>>>
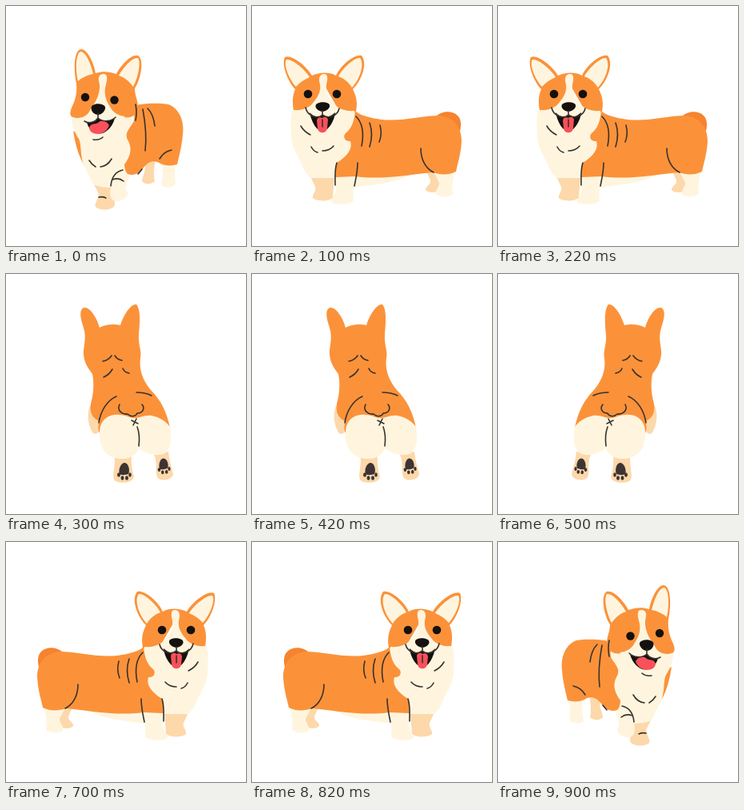
Write an HTML page that moves like this. It is 300 px wide and 300 px high and loops after 1.1 s.

```html
<!DOCTYPE html>
<html lang="en">
<head>
<meta charset="utf-8">
<title>Turning corgi</title>
<style>
  html, body { margin: 0; width: 100%; height: 100%; overflow: hidden; background: #fff; }
  svg { display: block; width: 100%; height: 100%; }
  .o { fill: #fb923a; }
  .c { fill: #fff5df; }
  .t { fill: #fdd8aa; }
  .k { fill: #14110f; }
  .r { fill: #f9505a; }
  .l { fill: none; stroke: #38322d; stroke-width: 1.6; stroke-linecap: round; stroke-linejoin: round; }
  .tail { fill: #f6832f; }
  .pad { fill: #3d3433; }
  .pose { visibility: hidden; animation: turn 1.1s step-end infinite; animation-delay: calc(var(--at) - 1.1s); }
  .first { animation-name: start; animation-delay: 0s; }
  @keyframes turn { 0% { visibility: visible; } 18.18182%, 100% { visibility: hidden; } }
  @keyframes start { 0% { visibility: visible; } 9.09091%, 100% { visibility: hidden; } }
</style>
</head>
<body>
<svg viewBox="0 0 300 300">
  <defs>
    <g id="walk">
      <path class="t" d="M173 195L187 191C185 203 184 211 186 219C181 224 173 223 170 219C170 212 176 207 173 195Z"/>
      <path class="c" d="M193 192L214 192C210 203 211 212 212 222C208 228 198 228 194 224C196 212 197 202 193 192Z"/>
      <path class="t" d="M108 219L134 222L136 249C133 256 116 256 112 251C110 247 115 243 116 235Z"/>
      <path class="o" d="M152 128C165 121 190 121 203 123C217 128 223 145 221 160C220 174 217 185 214 198C207 200 199 200 193 197C186 192 178 194 172 202C167 209 160 213 152 210L143 200Z"/>
      <path class="o" d="M84 156C86 170 90 186 97 198L104 170Z"/>
      <path class="c" d="M82 134C81 147 85 155 89 163C95 170 92 180 96 196C101 208 106 215 109 223C116 226 125 227 131 227C128 239 133 245 140 244C147 243 153 239 152 233C147 228 151 222 154 214C150 209 148 204 148 198C157 186 157 177 153 169C148 161 152 156 156 150C160 145 161 142 160 136L120 125Z"/>
      <path class="o" d="M88 97C84 78 85 55 94 54C102 54 110 72 112 84C121 81 130 82 138 85C143 75 156 60 165 62C173 66 169 91 161 103C161 114 167 121 164 130C161 141 149 141 140 137C133 135 127 129 122 122C116 118 110 127 105 131C101 139 91 142 84 139C79 138 80 132 82 127C87 117 89 108 88 97Z"/>
      <path class="c" d="M90 94C86 76 88 57 94 57C101 59 106 73 109 85C102 86 94 90 90 94Z"/>
      <path class="c" d="M141 87C146 78 157 64 165 65C169 71 165 90 159 101C154 94 148 89 141 87Z"/>
      <path class="c" d="M121 85C127 84 127 90 125 98C122 108 124 117 130 126C134 133 139 137 149 138L117 160L89 140C97 140 103 137 106 128C113 120 118 108 117 98C115 91 115 86 121 85Z"/>
      <circle class="k" cx="99" cy="114" r="5.2"/>
      <circle class="k" cx="135.500" cy="117.500" r="5.200"/>
      <path class="k" d="M106.500 127C108 121 121 121 124 126C125 131 119 136 115 136C111 136 106 132 106.500 127Z"/>
      <path class="k" d="M101 145C107 146 112 144 115 140C121 146 130 144 136 140C134 149 128 156 121 159C112 161 103 155 101 145Z"/>
      <path class="r" d="M104 152C106 146 112 148 115 146C119 142 125 143 129 149C127 155 123 159 115 160C109 160 104 157 104 152Z"/>
      <path class="l" d="M115 134L115 140M98 144C104 148 112 145 115 140C121 146 132 144 137 139M109 167Q117 168 121 164M162 123Q164 133 162 143M171 129C174 145 176 163 174 181M177 128C182 133 185 141 186 150M192 191Q197 182 207 180M104 193Q107 198 112 201M118 201Q127 200 132 191M131 225C132 214 137 207 146 205M133 217Q141 214 147 219M165 210L170 204M116 239Q121 238 125 240"/>
    </g>

    <g id="side">
      <path class="t" d="M218 207L239 207L236 229C233 234 220 234 217 230C216 226 224 223 223 218Z"/>
      <path class="t" d="M72 211L103 212L101 240C95 245 80 244 76 240C75 235 81 231 79 226Z"/>
      <path class="c" d="M120 205L206 207C184 221 152 224 126 227Z"/>
      <path class="c" d="M226 205L256 202C250 216 250 225 251 235C247 239 235 239 230 236C228 231 234 227 234 221Z"/>
      <path class="c" d="M104 212L131 211C127 222 126 233 127 243C123 249 103 249 99 245C99 240 105 235 105 227Z"/>
      <path class="tail" d="M229 139C236 131 250 130 257 137C262 142 262 150 259 160Z"/>
      <path class="o" d="M126 128C131 135 143 139 156 141C182 146 211 137 234 137C252 139 262 151 262 169C261 186 257 197 255 207C245 212 235 211 226 208C200 210 164 218 129 213L104 214L101 180Z"/>
      <path class="c" d="M53 122C46 139 49 154 49 164C50 177 57 187 61 195C64 205 69 211 73 215L104 215C105 208 104 202 106 196C120 187 126 178 123 169C116 170 113 163 117 159C125 153 128 143 129 130L88 116Z"/>
      <path class="o" d="M54 104C43 92 37 72 41 64C49 60 68 75 75 87C84 83 96 82 105 87C110 75 128 59 137 62C145 72 137 93 126 104C131 114 132 122 130 132C119 134 111 131 106 126L91 100L75 125C68 131 58 133 52 130C50 119 51 111 54 104Z"/>
      <path class="c" d="M55 101C46 91 39 73 43 67C51 66 67 80 72 89C65 92 59 96 55 101Z"/>
      <path class="c" d="M108 88C113 78 128 64 135 65C141 73 135 91 125 102C121 95 114 90 108 88Z"/>
      <path class="c" d="M89 85C95 84 95 90 93 98C92 108 95 115 101 121C107 128 116 132 128 131C126 146 112 157 90 158C67 158 53 146 53 130C65 131 73 126 77 120C84 112 86 105 85 98C83 91 84 86 89 85Z"/>
      <circle class="k" cx="70" cy="110" r="5.300"/>
      <circle class="k" cx="106" cy="110" r="5.300"/>
      <path class="k" d="M79.500 125C80 119 96 119 97 124C98 128 92 132 88 132C84 132 79 128 79.500 125Z"/>
      <path class="k" d="M72 133C78 140 85 140 88 136C92 140 98 139 104 133C103 142 99 149 94 154L82 154C77 149 74 142 72 133Z"/>
      <path class="r" d="M81 143C82 138 86 139 88 140C90 138 94 138 95 142L94 153C93 160 83 160 82 153Z"/>
      <path class="l" d="M88 131L88 137M67 127C69 137 81 142 88 136C96 142 107 137 109 128M88 142L88 151M61 150Q65 157 73 161M74 176Q77 182 82 183M88 181Q97 181 102 175M130 138C138 146 140 160 137 175M147 146Q152 160 147 176M160 149Q163 160 159 170M106 196C103 205 104 215 104 224M132 196C132 207 130 215 128 225M211 178C211 192 217 203 227 208"/>
    </g>

    <g id="paw">
      <path class="pad" d="M0-6C6-6 7 5 5 8C2 9-3 10-6 8C-8 4-5-6 0-6Z"/>
      <ellipse class="pad" cx="-7" cy="9" rx="2" ry="2.700"/>
      <ellipse class="pad" cx="-2.500" cy="13" rx="2" ry="2.700"/>
      <ellipse class="pad" cx="3" cy="13" rx="2" ry="2.700"/>
      <ellipse class="pad" cx="7" cy="9" rx="1.800" ry="2.700"/>
    </g>

    <g id="back">
      <path class="t" d="M105 165C101 174 102 188 108 198C111 202 116 199 117 194L116 165Z"/>
      <path class="t" d="M135 224L157 227C156 238 158 247 160 254C158 262 139 263 135 257C132 250 138 240 135 224Z"/>
      <path class="t" d="M185 226L203 222C204 233 207 242 209 250C208 258 193 260 189 254C186 246 190 237 185 226Z"/>
      <path class="o" d="M97 95C99 82 100 76 96 64C92 52 92 43 98 42C106 42 114 56 117 67C124 63 135 62 143 64C147 51 156 37 163 38C169 45 167 64 166 76C165 89 170 96 168 105C166 120 171 133 181 145C194 158 201 173 205 192L196 205L119 202C114 196 115 190 117 184C109 181 104 174 106 162C110 148 110 136 108 125C101 116 96 107 97 95Z"/>
      <path class="c" d="M118 190C122 179 132 175 142 176C150 176 154 180 161 180C168 180 173 176 182 177C192 179 200 184 205 191C208 207 206 220 197 225C188 228 176 225 166 218C162 229 150 233 136 230C120 226 114 208 118 190Z"/>
      <path class="o" d="M141 163C138 171 146 176 152 175C157 180 163 177 164 174C171 174 174 167 169 161Z"/>
      <path class="l" d="M121 109Q128 108 132 102M136 102Q139 107 145 108M122 129Q129 126 133 119M146 118Q148 123 154 124M116 186C118 172 126 158 138 153M163 148Q174 148 182 152M142 163C138 171 146 176 152 175C157 180 163 177 164 174C171 174 174 168 170 163M157 183L165 187M163 181L159 189M164 191C167 199 167 207 166 215"/>
      <use href="#paw" x="148" y="242"/>
      <use href="#paw" transform="translate(197 236) scale(.9) rotate(-5)"/>
    </g>
  </defs>

  <use class="pose first" href="#walk"/>
  <use class="pose" style="--at:.1s" href="#side"/>
  <use class="pose" style="--at:.3s" href="#back"/>
  <g transform="translate(301) scale(-1 1)">
    <use class="pose" style="--at:.5s" href="#back"/>
    <use class="pose" style="--at:.7s" href="#side"/>
    <use class="pose" style="--at:.9s" href="#walk"/>
  </g>
</svg>
</body>
</html>
```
<<<
* [Work order]:
Go line by line through the data, copying each one that contains the word "start".

* [Output for this exercise]:
  .first { animation-name: start; animation-delay: 0s; }
  @keyframes start { 0% { visibility: visible; } 9.09091%, 100% { visibility: hidden; } }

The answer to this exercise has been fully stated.